Feature image from MANUSCRAPPED
By Jacob Henwood.
What changes after your first rejection?
Lots of stuff. It is harrowing. It is literally one of the hardest literary things you are ever going to experience. It is like eating carob, but it never ends. Everything you ever submit ever again gets automatically rejected. Forever. You just get the one go.
No-one ever tells you that until it’s too late.
No. It is not like eating carob at all. It’s fine. It’s better than fine. It’s really good!
There are lots of reasons why it is good: you can learn about your writing; you get to practice the submission process; and you get the chance to make it better.
I got some fantastic feedback from people who felt absolutely no obligation to make me feel better about myself and in all likelihood were not involved in my upbringing. Maybe they were; the process was anonymous.
The best part though was that the moment the submission went through a wall collapsed. Not a real one. Submitting stories does not compromise the structural integrity of buildings. Imagine if it did. That would be bad. Luckily, it was a metaphorical wall.

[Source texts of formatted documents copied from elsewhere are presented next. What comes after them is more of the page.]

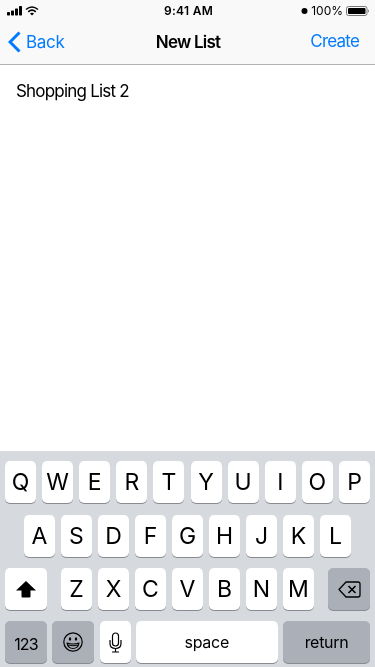
<!DOCTYPE html>
<html lang="en">
<head>
<meta charset="utf-8">
<title>New List</title>
<style>
:root {
  --ink: #000;
  --tint: #007aff;
  --bar: #f9f9f9;
  --hairline: #b2b2b2;
  --page: #fff;
  --keyboard: #d6d9de;
  --key: #fff;
  --key-dark: #abafb8;
  --key-edge: #888b90;
}
* { box-sizing: border-box; margin: 0; }
html, body { width: 375px; height: 667px; overflow: hidden; }
body {
  display: flex;
  flex-direction: column;
  background: var(--page);
  color: var(--ink);
  font: 17px/22px Inter, Roboto, sans-serif;
}
svg { display: block; flex: none; }

.top-bar { height: 65px; background: var(--bar); border-bottom: 1px solid var(--hairline); }
.status {
  height: 20px;
  padding: 0 5px 0 7px;
  display: grid;
  grid-template-columns: 1fr auto 1fr;
  align-items: center;
  font-size: 12px;
  line-height: 20px;
}
.status time { font-weight: 600; letter-spacing: .3px; padding-top: 1px; }
.power { display: flex; align-items: center; justify-content: flex-end; gap: 3px; }
.power span { padding-top: 1px; }

.nav {
  height: 44px;
  padding: 0 16px 0 8px;
  display: grid;
  grid-template-columns: 1fr auto 1fr;
  align-items: center;
}
.nav a { color: var(--tint); text-decoration: none; }
.nav h1 { font-size: 17px; font-weight: 600; letter-spacing: -.8px; padding-left: 9px; }
.back { display: flex; align-items: center; gap: 5px; letter-spacing: -.3px; }
.create { text-align: right; letter-spacing: -.8px; padding-bottom: 2px; }

.list-name { flex: 1; padding: 15px 16px; letter-spacing: -.8px; }

.keyboard {
  height: 216px;
  padding: 10px 5px 0;
  background: var(--keyboard);
  display: grid;
  grid-template-rows: 54px 53px 53px 42px;
}
.key-row { display: flex; justify-content: space-between; align-items: flex-start; }
.key-row.inset { padding: 0 19px; }
.letters { display: flex; gap: 6px; }
.key {
  width: 31px;
  height: 42px;
  flex: none;
  display: flex;
  align-items: center;
  justify-content: center;
  border-radius: 5px;
  background: var(--key);
  box-shadow: 0 1px 0 var(--key-edge);
  font-size: 23px;
}
.key.wide { width: 42px; }
.key.dark { background: var(--key-dark); }
.key.word { font-size: 16px; letter-spacing: -.3px; }
.key.numbers { letter-spacing: -.8px; padding-top: 3px; }
.key.space { width: 142px; }
.key.return { width: 87px; }
</style>
</head>
<body>
<header class="top-bar">
  <div class="status">
    <svg width="32" height="12" viewBox="0 0 32 12" role="img" aria-label="Signal and Wi-Fi">
      <rect x="0" y="7" width="3" height="3.5" rx=".7"/>
      <rect x="4" y="5.5" width="3" height="5" rx=".7"/>
      <rect x="8" y="3.5" width="3" height="7" rx=".7"/>
      <rect x="12" y="1" width="3" height="9.5" rx=".7"/>
      <g fill="none" stroke="#000" stroke-width="1.6">
        <path d="M19 4.5Q25 -.5 31 4.5"/>
        <path d="M21.2 6.8Q25 3.5 28.8 6.8"/>
      </g>
      <path d="M23 8.5Q25 7 27 8.5L25 10.5Z"/>
    </svg>
    <time>9:41 AM</time>
    <div class="power">
      <svg width="7" height="12" viewBox="0 0 7 12" role="img" aria-label="Wireless on"><circle cx="3.5" cy="6" r="3"/></svg>
      <span>100%</span>
      <svg width="24" height="10" viewBox="0 0 24 10" role="img" aria-label="Battery full">
        <rect x=".5" y=".5" width="20.5" height="9" rx="2" fill="none" stroke="#777"/>
        <rect x="2" y="2" width="17.5" height="6" rx="1"/>
        <path d="M22 3.5Q24 5 22 6.5Z" fill="#777"/>
      </svg>
    </div>
  </div>
  <nav class="nav">
    <a class="back" href="#">
      <svg width="13" height="22" viewBox="0 0 13 22" aria-hidden="true"><path d="M11.5 1.5L2 11L11.5 20.5" fill="none" stroke="#007aff" stroke-width="3"/></svg>
      Back
    </a>
    <h1>New List</h1>
    <a class="create" href="#">Create</a>
  </nav>
</header>

<main class="list-name">Shopping List 2</main>

<section class="keyboard" aria-label="Keyboard">
  <div class="key-row">
    <span class="key">Q</span><span class="key">W</span><span class="key">E</span><span class="key">R</span><span class="key">T</span><span class="key">Y</span><span class="key">U</span><span class="key">I</span><span class="key">O</span><span class="key">P</span>
  </div>
  <div class="key-row inset">
    <span class="key">A</span><span class="key">S</span><span class="key">D</span><span class="key">F</span><span class="key">G</span><span class="key">H</span><span class="key">J</span><span class="key">K</span><span class="key">L</span>
  </div>
  <div class="key-row">
    <span class="key wide">
      <svg width="20" height="17" viewBox="0 0 20 17" role="img" aria-label="Shift"><path d="M10 0L20 9.5H14.5V15.5Q14.5 16.5 13.5 16.5H6.5Q5.5 16.5 5.5 15.5V9.5H0Z"/></svg>
    </span>
    <div class="letters">
      <span class="key">Z</span><span class="key">X</span><span class="key">C</span><span class="key">V</span><span class="key">B</span><span class="key">N</span><span class="key">M</span>
    </div>
    <span class="key wide dark">
      <svg width="23" height="17" viewBox="0 0 23 17" fill="none" stroke="#000" stroke-width="1.3" role="img" aria-label="Delete">
        <path d="M8 1H20Q22 1 22 3V14Q22 16 20 16H8L1 8.5Z" stroke-linejoin="round"/>
        <path d="M10.5 5L17.5 12M17.5 5L10.5 12" stroke-width="1.6"/>
      </svg>
    </span>
  </div>
  <div class="key-row">
    <span class="key wide dark word numbers">123</span>
    <span class="key wide dark">
      <svg width="20" height="20" viewBox="0 0 20 20" role="img" aria-label="Emoji">
        <circle cx="10" cy="10" r="9.2" fill="none" stroke="#000" stroke-width="1.2"/>
        <ellipse cx="7" cy="7" rx="1.2" ry="1.8"/>
        <ellipse cx="13" cy="7" rx="1.2" ry="1.8"/>
        <path d="M4 11Q10 13 16 11Q15 16.5 10 16.5Q5 16.5 4 11Z" fill="none" stroke="#000" stroke-width="1.2" stroke-linejoin="round"/>
        <path d="M5 13Q10 14.5 15 13" fill="none" stroke="#000"/>
      </svg>
    </span>
    <span class="key">
      <svg width="13" height="21" viewBox="0 0 13 21" fill="none" stroke="#000" stroke-width="1.2" role="img" aria-label="Dictate">
        <rect x="3.5" y="1" width="6" height="13" rx="3"/>
        <path d="M1 8V11.5Q1 16.5 6.5 16.5Q12 16.5 12 11.5V8M6.5 16.5V20M3 20H10"/>
      </svg>
    </span>
    <span class="key word space">space</span>
    <span class="key dark word return">return</span>
  </div>
</section>
</body>
</html>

I had never noticed it before, but when it was gone a lot of things started to make sense.
What I realised as I stood amongst the debris was that it really didn’t matter if I got rejected. Lots of writers have been rejected. That isn’t news. It doesn’t matter to me and my writing. It will change my writing, because everything should change my writing.
It doesn’t mean that the story I am trying to tell isn’t a story worth telling. It means that I haven’t conveyed that yet. Perhaps I don’t have the skills, or the experience to do that yet. No biggie. I’ll keep going. I will learn, redraft, and submit again. I will probably be rejected again. When that happens, I will keep going.
There is a question that you should ask yourself. Why do you write? I write because I love the process, and I love books, and I love telling stories. I cannot think of anything that I would rather do with my time. When I look at that story now, I can see very clearly that I gnawed at the story instead of polishing it. That is a good thing, because now I get to make it better. I get to go back to what I love doing, and make it tighter, and make it cleaner, and make it with the best words with which I am able. Words are the wizard’s bananas, and writing them is the complete opposite of eating carob.